[WORK TO COMPLETE] Give back each line of the listing below that contains the string "length".

*-*-*

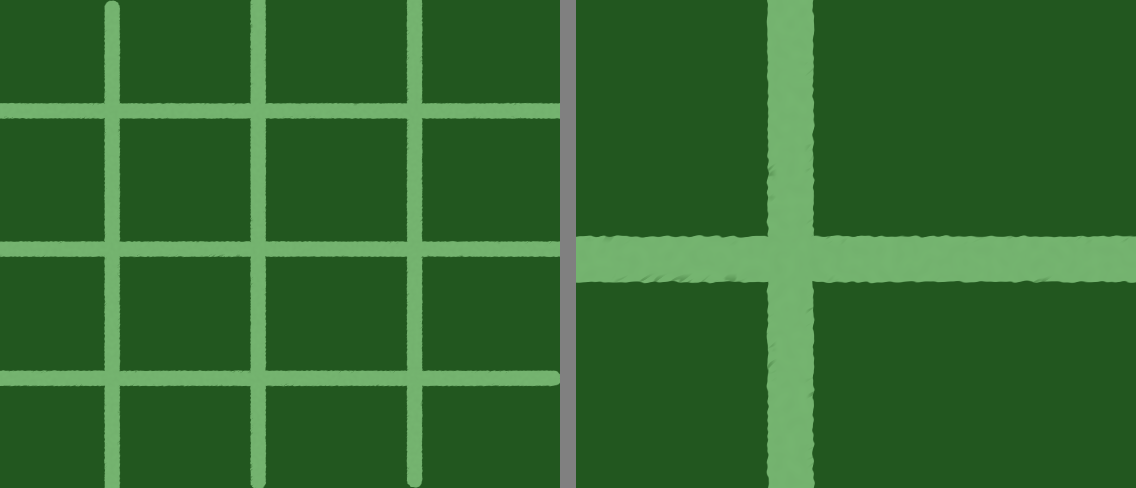
Left: the whole. Right: its middle third, enlarged.
Write a Shadertoy shader that draws this pattern.

```glsl
#define GROUND vec3(0.133, 0.341, 0.122)
#define PAINT vec3(0.455, 0.702, 0.435)
#define WORN vec3(0.33, 0.56, 0.31)
#define COLUMNS vec3(0.2299, 0.5291, 0.8496)
#define ROWS vec3(0.7728, 0.4896, 0.2248)
#define COLUMN_TOPS vec3(0.999, 1.1, 1.1)
#define COLUMN_FEET vec3(-0.1, -0.003, 0.001)
#define ROW_ENDS vec3(1.3, 1.3, 1.1495)
#define RADIUS 0.0156
#define FRAY 0.0016
#define NICK_DEPTH 0.007

vec2 hashGradient(vec2 cell) {
    vec3 h = fract(cell.xyx * vec3(0.1031, 0.1030, 0.0973));
    h += dot(h, h.yzx + 33.33);
    float angle = 6.2832 * fract((h.x + h.y) * h.z);
    return vec2(cos(angle), sin(angle));
}

float cornerValue(vec2 cell, vec2 f, vec2 corner) {
    return dot(hashGradient(cell + corner), f - corner);
}

float gradientNoise(vec2 p) {
    vec2 cell = floor(p), f = fract(p);
    vec2 u = f * f * f * (f * (f * 6.0 - 15.0) + 10.0);
    float low = mix(cornerValue(cell, f, vec2(0, 0)), cornerValue(cell, f, vec2(1, 0)), u.x);
    float high = mix(cornerValue(cell, f, vec2(0, 1)), cornerValue(cell, f, vec2(1, 1)), u.x);
    return mix(low, high, u.y);
}

// Signed distance to a round-capped stroke whose tips lie at a and b
float strokeDistance(vec2 p, vec2 a, vec2 b) {
    vec2 along = normalize(b - a);
    a += along * RADIUS;
    b -= along * RADIUS;
    float t = clamp(dot(p - a, along), 0.0, length(b - a));
    return length(p - a - along * t) - RADIUS;
}

void mainImage(out vec4 fragColor, in vec2 fragCoord) {
    vec2 p = fragCoord / iResolution.y;
    float pixel = 1.0 / iResolution.y;

    // Grid of unevenly spaced strokes
    float d = 1.0;
    for (int i = 0; i < 3; i++) {
        d = min(d, strokeDistance(p, vec2(COLUMNS[i], COLUMN_FEET[i]), vec2(COLUMNS[i], COLUMN_TOPS[i])));
        d = min(d, strokeDistance(p, vec2(-0.1, ROWS[i]), vec2(ROW_ENDS[i], ROWS[i])));
    }

    // Slanted bristle grain frays the edges
    vec2 slant = normalize(vec2(1.0, 0.7));
    vec2 grain = vec2(dot(p, slant), dot(p, vec2(-slant.y, slant.x)));
    float bristle = gradientNoise(grain * vec2(90.0, 230.0) + 40.0);
    float edge = d + FRAY * bristle;
    float paint = 1.0 - smoothstep(-0.75 * pixel, 0.75 * pixel, edge);

    // Sparse nicks just inside the edges
    float scratch = smoothstep(0.12, 0.4, gradientNoise(grain * vec2(75.0, 330.0) + 90.0));
    float patches = smoothstep(0.0, 0.3, gradientNoise(p * 28.0 + 7.0));
    float nearEdge = smoothstep(-NICK_DEPTH, 0.0, d);
    float wear = scratch * patches * nearEdge;

    vec3 color = mix(PAINT, WORN, 0.85 * wear);
    color *= 1.0 + 0.02 * gradientNoise(p * 120.0);
    fragColor = vec4(mix(GROUND, color, paint), 1.0);
}
```
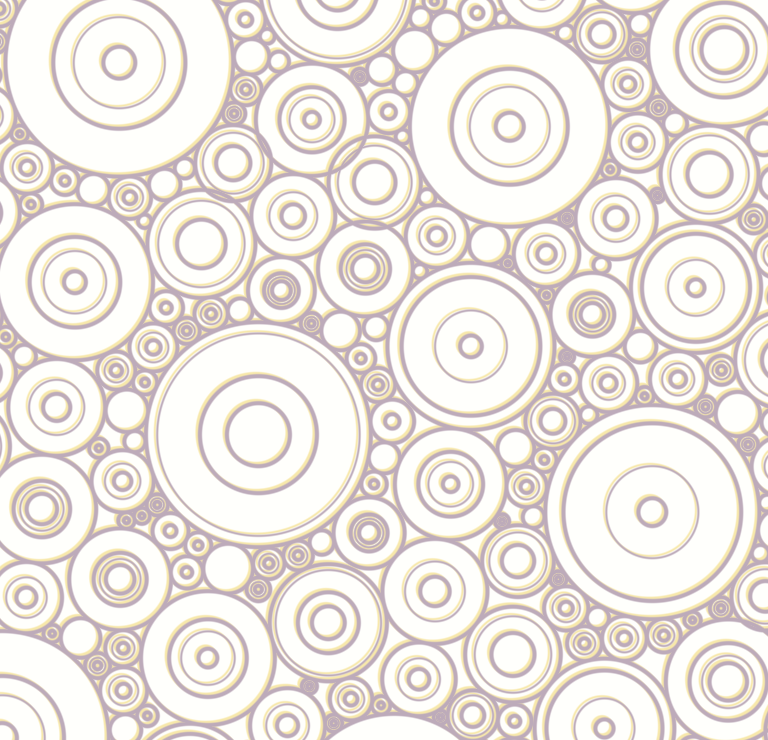
Give the GLSL for this pattern, as a Shadertoy shader.

```glsl
#define SPACING 0.31
#define JITTER 0.016
#define STEPS 9
#define SMALLEST 0.009
#define THICK 0.0028
#define THIN 0.0014
#define SHADOW_SHIFT vec2(-0.0032, 0.0030)
#define SOFTNESS 0.0014

const vec3 PAPER  = vec3(1.00, 1.00, 0.99);
const vec3 MAUVE  = vec3(0.74, 0.67, 0.73);
const vec3 YELLOW = vec3(0.97, 0.91, 0.67);

// Slightly turned triangular lattice; its corners come in three kinds of size
const mat2 LATTICE = SPACING * mat2(0.940, 0.342, 0.174, 0.985);
const vec3 LEAST_RADIUS = vec3(0.130, 0.085, 0.055);
const vec3 MOST_RADIUS  = vec3(0.155, 0.115, 0.090);

// Ring radii relative to the disc: thick, thin, thick; negative means absent
const vec3 RINGS[10] = vec3[10](
    vec3(0.83, 0.43, 0.13), vec3(0.52, 0.90, 0.28),
    vec3(0.62, 0.42, 0.30), vec3(0.58, 0.40, 0.14),
    vec3(0.52, 0.40, 0.28), vec3(-1.0, 0.57, 0.28), vec3(0.45, 0.80, -1.0),
    vec3(-1.0), vec3(-1.0, -1.0, 0.33), vec3(-1.0, 0.62, 0.30));

vec3 discs[13]; // centre and radius: six around a triangle, then the fillers
int placed;

vec3 hash(vec2 cell) {
    vec3 h = vec3(dot(cell, vec2(127.1, 311.7)), dot(cell, vec2(269.5, 183.3)),
                  dot(cell, vec2(419.2, 371.9)));
    return fract(sin(h + 1.7) * 4375.85);
}

int kindOf(vec2 cell) { return int(mod(cell.x - cell.y + 0.5, 3.0)); }

vec3 cornerDisc(vec2 cell, int kind) {
    vec3 h = hash(cell);
    return vec3(LATTICE * cell + JITTER * (2.0 * h.xy - 1.0),
                mix(LEAST_RADIUS[kind], MOST_RADIUS[kind], h.z));
}

float cross2(vec2 a, vec2 b) { return a.x * b.y - a.y * b.x; }

vec2 touchPoint(vec3 a, vec3 b) { return mix(a.xy, b.xy, a.z / (a.z + b.z)); }

// Corner discs of the triangle around p, and discs bridging its edges
void placeChain(vec2 p) {
    vec2 q = inverse(LATTICE) * p;
    vec2 cell = floor(q), f = q - cell;
    vec2 corner[3];
    vec2 first = cell + step(1.0, f.x + f.y);
    corner[kindOf(first)] = first;
    corner[kindOf(cell + vec2(1, 0))] = cell + vec2(1, 0);
    corner[kindOf(cell + vec2(0, 1))] = cell + vec2(0, 1);

    // Step over an edge when jitter has moved it past p
    for (int n = 0; n < 6; n++) {
        int k = n % 3, i = (k + 1) % 3, j = (k + 2) % 3;
        vec2 a = cornerDisc(corner[i], i).xy;
        vec2 edge = cornerDisc(corner[j], j).xy - a;
        vec2 tip = cornerDisc(corner[k], k).xy - a;
        if (cross2(edge, p - a) * cross2(edge, tip) < 0.0)
            corner[k] = corner[i] + corner[j] - corner[k];
    }
    for (int k = 0; k < 3; k++) discs[2 * k] = cornerDisc(corner[k], k);
    for (int k = 0; k < 3; k++) {
        vec3 a = discs[2 * k], b = discs[(2 * k + 2) % 6];
        vec2 along = b.xy - a.xy;
        float len = length(along), radius = 0.5 * (len - a.z - b.z);
        discs[2 * k + 1] = vec3(a.xy + along / len * (a.z + radius), radius);
    }
    placed = 6;
}

// Direction away from the closest disc, and the gap to its rim
vec3 nearest(vec2 p) {
    vec3 found = vec3(0.0, 0.0, 9.0);
    for (int i = 0; i < placed; i++) {
        vec2 away = p - discs[i].xy;
        float len = length(away);
        if (len - discs[i].z < found.z) found = vec3(away / max(len, 1e-5), len - discs[i].z);
    }
    return found;
}

// Climb to the roomiest spot and put a touching disc there
void fillGap(vec2 p, float stride) {
    vec3 best = vec3(p, -9.0);
    for (int n = 0; n < STEPS; n++) {
        vec3 near = nearest(p);
        if (near.z > best.z) best = vec3(p, near.z);
        p += stride * near.xy;
        stride *= 0.75;
    }
    if (best.z < SMALLEST) best.z = -9.0;
    discs[placed++] = best;
}

void packDiscs(vec2 p) {
    placeChain(p);
    if (nearest(p).z < -0.012) return;
    vec2 middle = vec2(0.0);
    for (int k = 0; k < 6; k++) middle += touchPoint(discs[k], discs[(k + 1) % 6]) / 6.0;
    fillGap(middle, 0.03);
    if (nearest(p).z < -0.012) return;
    for (int k = 0; k < 6; k++) {
        vec2 neck = touchPoint(discs[k], discs[(k + 1) % 6]);
        vec2 inward = discs[6].xy - neck;
        float len = length(inward);
        fillGap(neck + inward / len * 0.6 * (len - discs[6].z), 0.008);
    }
}

float stroke(float offset, float halfWidth) {
    float soft = max(SOFTNESS, 0.7 / iResolution.y);
    return 1.0 - smoothstep(halfWidth - soft, halfWidth + soft, abs(offset));
}

// Coverage of all rims and inner rings
float ringInk(vec2 p) {
    float ink = 0.0;
    for (int i = 0; i < placed; i++) {
        float radius = discs[i].z, d = length(p - discs[i].xy);
        if (d > radius + 0.01) continue;
        int pick = int(12.0 * fract(radius * 777.0));
        int style = radius > 0.075 ? pick % 4 : (radius > 0.034 ? 4 : 7) + pick % 3;
        vec3 ring = RINGS[style] * radius;
        ink = max(ink, max(stroke(d - radius, THICK), stroke(d - ring.x, THICK)));
        ink = max(ink, max(stroke(d - ring.y, THIN), stroke(d - ring.z, THICK)));
    }
    return ink;
}

void mainImage(out vec4 fragColor, in vec2 fragCoord) {
    vec2 p = fragCoord / iResolution.y;
    packDiscs(p);
    vec3 color = mix(PAPER, YELLOW, ringInk(p - SHADOW_SHIFT));
    fragColor = vec4(mix(color, MAUVE, ringInk(p)), 1.0);
}
```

*-*-*

[RESPONSE]
    float t = clamp(dot(p - a, along), 0.0, length(b - a));
    return length(p - a - along * t) - RADIUS;
        float len = length(along), radius = 0.5 * (len - a.z - b.z);
        float len = length(away);
        float len = length(inward);
        float radius = discs[i].z, d = length(p - discs[i].xy);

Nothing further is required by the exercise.